The front cover of “Live in Laxington”.
The much more interesting rear cover of “Live in Laxington”.
The purchase that has given me the greatest thrill arrived at the end of September. I knew that there was a limited edition promotional folder of Miguel Bosé’s 1983 album “Made in Spain”. I had never seen one for sale until a copy appeared on Ebay in mid September. I put in a bid was was outbid. “Oh, Well…” I thought. It wasn’t meant to be. However, the following day I received a “second chance” as the high bidder couldn’t afford his final bid. So I got the set. The folder should contain white label versions of the full “Made in Spain” LP, a promo 12″ single “Fuego / Panama Connection” and a single-sided, white label 7″ single “Fuego” and an A4 booklet with a fold-out version of Warhol’s Bosé portraits. When the folder arrived, the singles were missing. The seller had another copy that also lacked the singles and couldn’t help provide them. But Discogs had a single copy of the white label 12″, which I snapped up and several copies of the single-sided, white label 7″ single, so that was easy to get and a little over a week later my foleder was complete with the LP, 12″ and 7″ and the booklet. What a great (and rare) addition to my collection. I laid out my /several) copies of “Made in Spain”, the Fuego 12″ and made a composite of Warhol’s Bosé portraits!
The “Made In Spain” promotional folder.
The “Made In Spain” promotional folder showing the “Made In Spain” LP, the white label 12″ and 7″ Fuego singles.”
The complete set, including the booklet, which contains a fold-out poster of Warhol’s Bosé portraits.
Another cover appeared on Ebay that was a pastiche of the “Velvet Underground & Nico” cover with a banana-shaped chocolate ice cream with “Peel Slowly and See” beside it. Peel the chocolate off to reveal the naked banana. The record is a 12″, three-track single “Family” by the Cru-el Grand Orchestra — a 1999 Japanese recording, whose cover was designed by Ukawa Naohiro (Mom’n’DaD Productions 222). Even the rear cover had a photo that I recognise from a record cover, but can’t place — perhaps a reader can help identify it.
The Cru-el Grand Orchestra’s 12″ single “Family” with its obviously Warhol-inspired banana ice lolly.
The rear cover of the Cru-el Grand Orchestra’s 12″ single “Family”. Another cover pastiche?

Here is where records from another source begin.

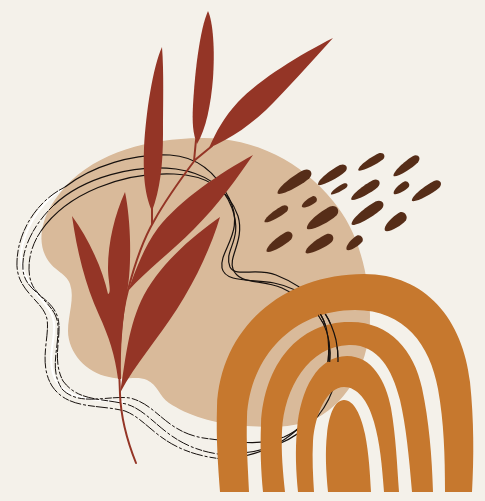
<!DOCTYPE html>
<html lang="en">
<head>
<meta charset="utf-8">
<title>Boho rainbow and leaf</title>
<style>
:root {
  --paper: #f4f1ea;
  --sand: #d9ba9a;
  --ochre: #c6782e;
  --rust: #943526;
  --cocoa: #562d18;
  --ink: #17110e;
}
html, body { margin: 0; background: var(--paper); overflow: hidden; }
.artwork { display: block; width: 485px; height: 501px; background: var(--paper); }
.blob { fill: var(--sand); }
.contour { fill: none; stroke: var(--ink); stroke-width: 1.2; }
.contour-worn { fill: none; stroke: var(--ink); stroke-width: 1; stroke-dasharray: 7 1 12 2 3 2; }
.contour-light { fill: none; stroke: #fff; stroke-width: 2; }
.rainbow { fill: var(--ochre); }
.leaves { fill: var(--rust); }
.stem { fill: none; stroke: var(--rust); stroke-width: 2; stroke-linecap: round; }
.seeds { fill: var(--cocoa); }
</style>
</head>
<body>
<svg class="artwork" viewBox="0 0 485 501" role="img" aria-label="Abstract rainbow, leafy branch and organic shapes">
  <defs>
    <path id="seed" d="M-20 1C-18-4 2-6 14-5C21-4 22 3 15 5C4 7-19 5-20 1Z"/>
    <clipPath id="contour-front"><path d="M318 314H345V362H318Z"/></clipPath>
    <g id="contour-right">
      <path d="M65 187C92 166 134 153 170 155C202 157 219 178 229 198C246 232 219 250 222 268C225 283 252 279 274 283C304 289 320 307 326 327C332 350 327 376 319 397C307 430 272 456 222 459"/>
      <path d="M54 205C84 177 135 164 176 169C204 173 224 186 232 208C244 241 223 249 230 267C236 278 256 267 276 275C309 288 329 311 336 340C342 369 334 396 318 416C297 440 263 456 218 454"/>
      <path d="M41 231C67 193 123 172 174 174C206 175 228 188 238 216C245 240 228 257 233 269C239 285 260 279 282 288C315 303 330 324 330 353C330 390 314 424 284 437C260 446 238 442 211 439"/>
    </g>
  </defs>

  <path class="blob" d="M65 187C98 151 149 139 200 138C253 137 301 161 333 201C359 232 369 275 370 315C371 361 349 401 317 418C293 429 268 427 246 426C214 424 187 415 169 403C159 396 158 385 147 380C136 375 126 381 109 377C86 373 68 352 68 331C68 315 75 298 70 284C66 272 52 271 45 255C36 234 45 209 65 187Z"/>

  <g class="contour-light">
    <path d="M62 189C36 206 24 232 21 253C20 279 38 293 50 311C62 331 43 355 56 381C70 402 101 400 124 402"/>
  </g>
  <g class="contour-worn">
    <path d="M65 187C35 202 18 233 17 261C15 291 43 300 47 319C50 337 38 363 52 386C68 410 98 404 125 411C151 421 160 452 222 459"/>
    <path d="M54 205C34 224 21 249 23 270C25 291 48 296 56 313C65 331 50 356 63 381C78 401 99 398 126 404C154 412 165 446 218 454"/>
    <path d="M41 231C27 251 26 276 34 288C43 301 57 309 58 326C59 349 49 369 62 389C79 407 108 395 130 398C159 405 166 435 211 439"/>
  </g>
  <use class="contour" href="#contour-right"/>

  <g class="rainbow">
    <path d="M220 492C218 465 216 438 217 407C220 329 282 274 364 274C426 274 463 320 470 382C474 420 474 458 472 492H445C445 456 444 422 438 389C430 345 405 310 355 310C293 310 250 357 247 417C246 444 248 467 249 492Z"/>
    <path d="M263 492C261 471 260 449 261 424C264 364 299 322 349 322C389 321 414 350 422 388C429 421 432 456 433 492H412C409 456 406 426 400 400C392 368 377 344 349 345C309 346 284 388 282 431C281 453 283 472 285 492Z"/>
    <path d="M298 492C296 471 295 451 297 430C300 389 318 356 347 356C372 356 386 381 391 408C396 437 397 464 399 492H384C382 465 380 443 374 422C368 400 357 387 344 387C327 387 315 414 313 441C312 459 313 476 314 492Z"/>
    <path d="M328 492C326 471 325 452 327 434C329 414 335 400 344 400C354 400 361 415 365 434C369 454 370 474 371 492Z"/>
  </g>
  <g clip-path="url(#contour-front)"><use class="contour" href="#contour-right"/></g>

  <g class="stem">
    <path d="M136 463C128 443 121 421 120 394C118 354 121 316 128 290C135 263 144 238 154 221C165 201 183 176 195 160L212 146"/>
    <path d="M152 205V224M196 140L194 161"/>
  </g>
  <g class="leaves">
    <path d="M208 11C200 29 195 70 193 105C192 123 193 134 197 144C206 129 211 104 213 78C215 49 213 22 208 11Z"/>
    <path d="M333 38C301 54 260 79 238 102C224 117 216 132 209 148C230 139 253 124 274 102C296 79 316 57 333 38Z"/>
    <path d="M162 47C153 67 146 111 144 148C143 177 145 195 152 211C160 190 163 165 163 134C163 104 164 72 162 47Z"/>
    <path d="M253 155C220 173 180 200 158 228C144 247 136 269 128 291C147 270 171 252 194 229C219 204 237 178 253 155Z"/>
    <path d="M125 192C115 214 108 242 108 268C108 281 112 293 108 294C103 270 89 239 72 216C77 251 85 284 99 315C109 337 115 355 118 379H121C120 347 123 318 127 293C132 266 131 221 125 192Z"/>
    <path d="M220 217C190 238 157 267 141 301C127 332 125 365 120 393C136 363 157 340 177 309C197 278 212 244 220 217Z"/>
  </g>

  <g class="seeds">
    <use href="#seed" transform="translate(294 182) rotate(-32)"/>
    <use href="#seed" transform="translate(332 175) rotate(-32) scale(.85)"/>
    <use href="#seed" transform="translate(371 162) rotate(-30) scale(.76)"/>
    <use href="#seed" transform="translate(406 166) rotate(-36) scale(.8)"/>
    <use href="#seed" transform="translate(339 189) rotate(-30) scale(.48)"/>
    <use href="#seed" transform="translate(365 190) rotate(-32) scale(.84)"/>
    <use href="#seed" transform="translate(401 188) rotate(-34) scale(.46 .7)"/>
    <use href="#seed" transform="translate(426 191) rotate(-32) scale(.86)"/>
    <use href="#seed" transform="translate(309 202) rotate(-30) scale(.43 .66)"/>
    <use href="#seed" transform="translate(276 214) rotate(-32) scale(.7)"/>
    <use href="#seed" transform="translate(322 218) rotate(-32) scale(.92 1.1)"/>
    <use href="#seed" transform="translate(367 213) rotate(-34) scale(.96)"/>
    <use href="#seed" transform="translate(395 222) rotate(-36) scale(.66 1)"/>
    <use href="#seed" transform="translate(279 242) rotate(-34) scale(.78 .9)"/>
    <use href="#seed" transform="translate(319 244) rotate(-30) scale(.8 .95)"/>
    <use href="#seed" transform="translate(354 243) rotate(-38) scale(.5 .8)"/>
  </g>
</svg>
</body>
</html>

There are several other coloured vinyl versions of “The Velvet Underground & Nico”, yellow, red and blue vinyl plus the Newbury Comics yellow/black vinyl. Now that I have the pink copy, do I have to get hold of the other colours too?